SÃO PAULO Gerdau
SA has been working with Brazilian steel institute IABr on the
formulation of a ferrous scrap export tax.
"Gerdau went with IABr to the
government demanding this (export tax)," André Gerdau
Johannpeter, chief executive officer of the Porto Alegre,
Brazil-based steelmaker, said in a meeting with investors and
analysts in São Paulo.
The aim is to impose the tax on
exports to countries that themselves have export restrictions,
"In China, the export tax (on
scrap) is 40 percent; in India, 20 percent on average; in
Russia, 20 percent to 30 percent," Johannpeter said.
And in some countries, such as
Argentina, Indonesia and Uruguay, exports are entirely
prohibited, he added.
"Our demand is reciprocity,"
Johannpeter said. "If these markets dont allow exports,
or impose restrictions, why should we have no restrictions (in)
Figures from Brazilian foreign
trade secretariat Secex show that most of the countrys
ferrous scrap exports go to countries with such restrictions.
Exports reached 345,912 tonnes in the first 10 months of the
year, of which 143,975 tonnes went to India, 27,290 tonnes to
Indonesia and 17,255 tonnes to China.
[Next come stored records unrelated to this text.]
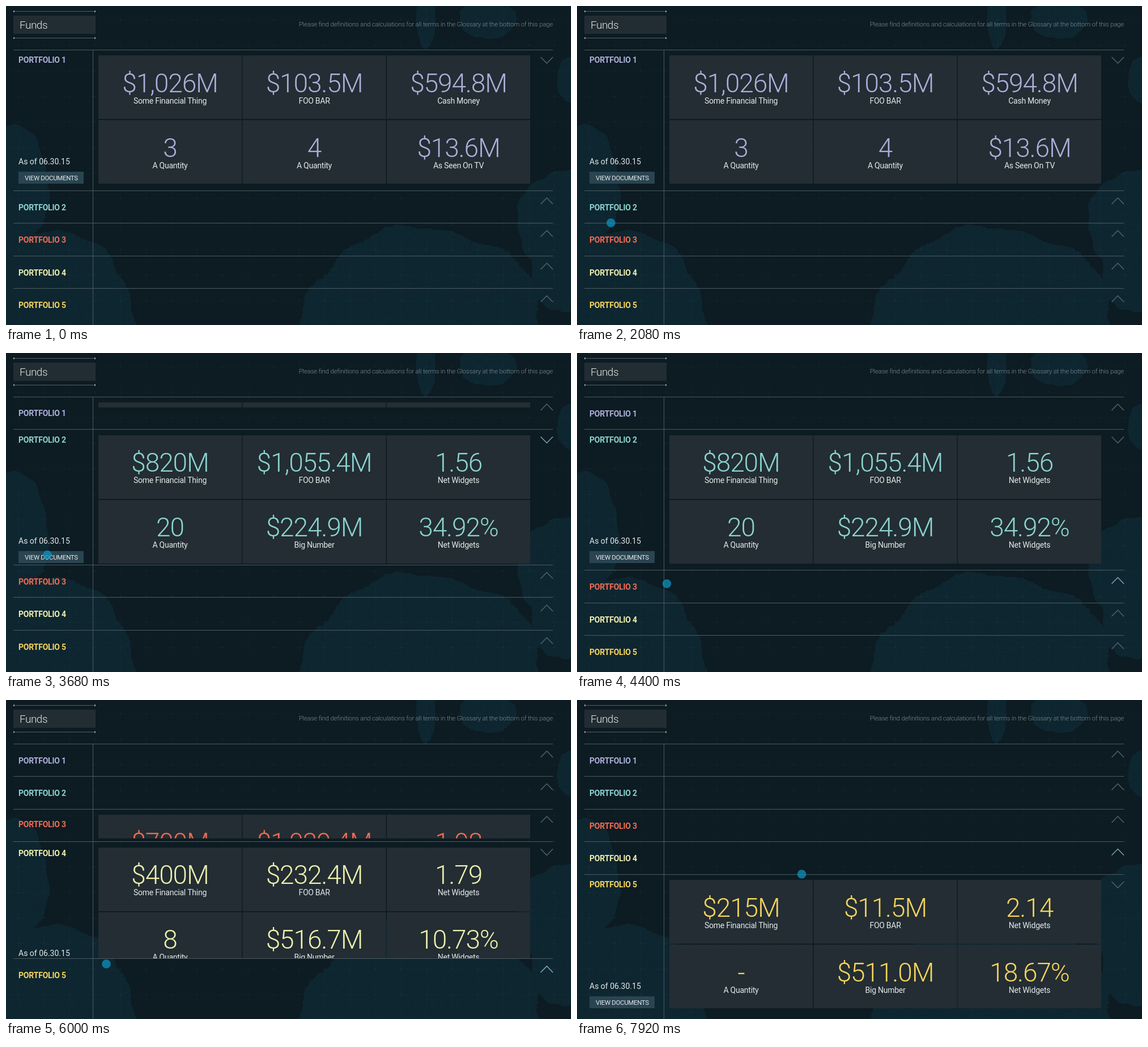
An HTML page with a canvas for the animation above (8 s loop, 997 by 562 pixels).

```html
<!DOCTYPE html>
<html lang="en">
<head>
<meta charset="utf-8">
<title>Funds</title>
<style>
html, body { margin: 0; width: 100%; height: 100%; overflow: hidden; background: #0d1b22; }
canvas { display: block; }
</style>
</head>
<body>
<canvas id="stage" width="997" height="562"></canvas>
<script>
const W = 997, H = 562, LOOP = 8000, STEP = 80;
const TOP = 77, CLOSED = 57.5, PAD = 10.5, PANEL = 237.5, SLIDE = 400;
const LEFT = 13, RIGHT = 965, LINE = '#4b5b61', WHITE = '#e4e9ea';
const ctx = document.getElementById('stage').getContext('2d');

const COLORS = ['#abb0da', '#8bd4d0', '#f26c52', '#eef0ae', '#f6d55d'];
const VALUES = [
  '$1,026M $103.5M $594.8M 3 4 $13.6M',
  '$820M $1,055.4M 1.56 20 $224.9M 34.92%',
  '$700M $1,039.4M 1.98 21 $452.2M 24.17%',
  '$400M $232.4M 1.79 8 $516.7M 10.73%',
  '$215M $11.5M 2.14 - $511.0M 18.67%'
].map(line => line.split(' '));
const FIRST_NAMES = ['Some Financial Thing', 'FOO BAR', 'Cash Money', 'A Quantity', 'A Quantity', 'As Seen On TV'];
const OTHER_NAMES = ['Some Financial Thing', 'FOO BAR', 'Net Widgets', 'A Quantity', 'Big Number', 'Net Widgets'];

// when each row opens; the row above closes at the same time
const OPENS = [-SLIDE, 3330, 4585, 5710, 7165, Infinity];
const HOVER_FROM = 2320;
// pointer moves: start, end, x, y reached
const MOVES = [
  [0, 80, 678, 4], [80, 240, 596, 99], [400, 1040, 257.5, 156.5], [1120, 1680, 65, 362],
  [1840, 2160, 59, 385], [2240, 2720, 73, 355.5], [4000, 4400, 158.5, 406.5],
  [5200, 5680, 177, 465], [6560, 7040, 203, 535], [7760, 7920, 396.5, 306.8]
];

let seed = 7;
const rnd = () => (seed = seed * 16807 % 2147483647) / 2147483647;

function ease(t, start, end) {
  const f = Math.min(1, Math.max(0, (t - start) / (end - start)));
  return .5 - Math.cos(Math.PI * f) / 2;
}

function rect(c, color, x, y, w, h) {
  c.fillStyle = color;
  c.fillRect(x, y, w, h);
}

function text(str, x, y, size, weight, color, spacing = 0, align = 'left') {
  ctx.font = `${weight} ${size}px Roboto, "Open Sans", sans-serif`;
  ctx.letterSpacing = spacing + 'px';
  ctx.textAlign = align;
  ctx.fillStyle = color;
  ctx.fillText(str, x, y);
}

// a land mass: an ellipse with a wavy, ragged coast and a fine stipple
function land(c, x, y, rx, ry) {
  const phase = rnd() * 6;
  c.save();
  c.beginPath();
  for (let a = 0; a < Math.PI * 2; a += .02) {
    const r = 1 + .03 * Math.sin(5 * a + phase) + .02 * Math.sin(13 * a) + (rnd() - .5) * .02;
    c.lineTo(x + rx * r * Math.cos(a), y + ry * r * Math.sin(a));
  }
  c.fillStyle = '#0e2630';
  c.fill();
  c.clip();
  for (let n = rx * ry / 6; n > 0; n--) {
    const tint = rnd() < .5 ? 'rgba(60,130,150,.08)' : 'rgba(0,0,0,.1)';
    rect(c, tint, x + (rnd() * 2 - 1) * rx, y + (rnd() * 2 - 1) * ry, 1.3, 1.3);
  }
  c.restore();
}

function makeBackdrop() {
  const cv = document.createElement('canvas');
  cv.width = W;
  cv.height = H;
  const c = cv.getContext('2d');
  rect(c, '#0d1b22', 0, 0, W, H);
  land(c, 0, 320, 75, 115);
  land(c, 55, 562, 175, 170);
  land(c, 735, 562, 212, 172);
  land(c, 985, 380, 84, 90);
  land(c, 985, 470, 58, 70);
  land(c, 741, 20, 17, 56);
  land(c, 850, 22, 50, 36);
  land(c, 1000, 130, 28, 42);
  for (let x = 22; x < W; x += 45) rect(c, 'rgba(120,180,195,.02)', x, 0, 1, H);
  for (let y = 24; y < H; y += 45) {
    rect(c, 'rgba(120,180,195,.02)', 0, y, W, 1);
    for (let x = 22; x < W; x += 45) rect(c, 'rgba(120,180,195,.08)', x - 1, y - 1, 2, 2);
  }
  return cv;
}
const backdrop = makeBackdrop();

function header() {
  rect(ctx, '#222d33', LEFT, 17, 145, 32);
  for (const y of [9, 56]) {
    rect(ctx, '#526167', LEFT, y, 145, 1);
    for (const x of [LEFT, 156]) rect(ctx, '#8b999e', x, y - 1, 2, 3);
  }
  text('Funds', 24, 40, 19, 300, WHITE, -.5);
  text('Please find definitions and calculations for all terms in the Glossary at the bottom of this page',
    RIGHT, 36, 11.5, 300, '#7f8b90', -.22, 'right');
}

function panel(i, top, height) {
  const y0 = Math.floor(top + PAD);
  ctx.save();
  ctx.beginPath();
  ctx.rect(0, y0, W, height);
  ctx.clip();
  text('As of 06.30.15', 22, top + 201.5, 14, 400, WHITE);
  rect(ctx, '#2a4551', 22, Math.floor(top + 215), 115, 21);
  text('VIEW DOCUMENTS', 33, top + 229.5, 11.5, 400, WHITE, -.35);
  const names = i ? OTHER_NAMES : FIRST_NAMES;
  VALUES[i].forEach((value, n) => {
    const x = 163 + n % 3 * 254.5, mid = x + 126.5, down = n > 2 ? 114 : 0;
    rect(ctx, '#232d33', x, y0 + down, 253, 112);
    text(value, mid, top + 74.5 + down, 46, 300, COLORS[i], -1.1, 'center');
    text(names[n], mid, top + 94.5 + down, 14, 400, WHITE, -.25, 'center');
  });
  ctx.restore();
}

function chevron(top, open, lit) {
  const y = top + 18.5, d = open ? 5.5 : -5.5;
  ctx.beginPath();
  ctx.moveTo(943.5, y - d);
  ctx.lineTo(954.3, y + d);
  ctx.lineTo(RIGHT, y - d);
  ctx.strokeStyle = lit ? '#7aa5b3' : '#52636a';
  ctx.lineWidth = 1.5;
  ctx.stroke();
}

function rows(t, pointerY) {
  let top = TOP;
  COLORS.forEach((color, i) => {
    const [from, to] = [OPENS[i], OPENS[i + 1]];
    const p = ease(t, from, from + SLIDE) - (t > to ? ease(t, to, to + SLIDE) : 0);
    const height = Math.max(CLOSED, PAD + PANEL * p);
    const lit = t >= HOVER_FROM && pointerY >= top && pointerY < top + height;
    rect(ctx, LINE, LEFT, Math.floor(top), RIGHT - LEFT, 1);
    if (p > 0) panel(i, top, PANEL * p);
    text('PORTFOLIO ' + (i + 1), 22, top + 34.5 - 11.5 * p, 14, 700, color, -.2);
    chevron(top, t >= from && t < to, lit);
    top += height;
  });
  rect(ctx, LINE, 153, TOP, 1, H - TOP);
}

// each move sags a little below the straight line
function pointerAt(t) {
  let [, , x, y] = MOVES[0];
  for (const [start, end, nx, ny] of MOVES) {
    const f = ease(t, start, end), sag = .15 * Math.abs(nx - x) * Math.sin(Math.PI * f);
    x += (nx - x) * f;
    y += (ny - y) * f + sag;
    if (t < end) break;
  }
  return [x, y];
}

function frame(now) {
  const t = Math.floor(now % LOOP / STEP) * STEP;
  const [x, y] = pointerAt(t);
  ctx.drawImage(backdrop, 0, 0);
  header();
  rows(t, y);
  if (t >= STEP) {
    ctx.beginPath();
    ctx.arc(x, y, 7.8, 0, 7);
    ctx.fillStyle = 'rgba(14,146,190,.75)';
    ctx.fill();
  }
  requestAnimationFrame(frame);
}
requestAnimationFrame(frame);
</script>
</body>
</html>
```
In the corresponding 2011
period, exports totaled 206,774 tonnes, of which 69,893 tonnes
went to India, 1,009 tonnes to Indonesia and 18,764 tonnes to
Scrap represents a high
proportion of the costs for Brazils long steel producers,
and there is insufficient material available locally. "In
Brazil, scrap is limited. There is no surplus in the country,
so 15 to 30 percent of melt shops charge is made up by
pig iron," Johannpeter said, adding that scrap represents 40 to
50 percent of Gerdaus raw materials costs in Brazil.
However, scrap collectors and
processors have argued that exports are an alternative for them
to get higher prices and avoid being totally dependent on local
purchases by Gerdau, ArcelorMittal SA and Votorantim
Siderurgia, Brazils three principal long steel
Inesfa, Brazils institute
of iron and steel scrap companies, recently told a local
newspaper that an export tax would enable local steelmakers to
limit the pricing power of the scrap companiesmainly
small, family-based firms in a fragmented market.
Barclays Capital Plc analyst
Leonardo Corrêa said in a recent report that, apart from
the reasons put forward by IABr, the export tax could also be
"an attempt to maintain current control of domestic
"The local scrap industry has
been trying to develop an export channel in recent years to
partially mitigate the differences in local bargaining power,"
he said, noting that there are only a few large scrap buyers
and a very wide base of small scrapyards.
A version of this article was
first published by AMM sister publication Steel First.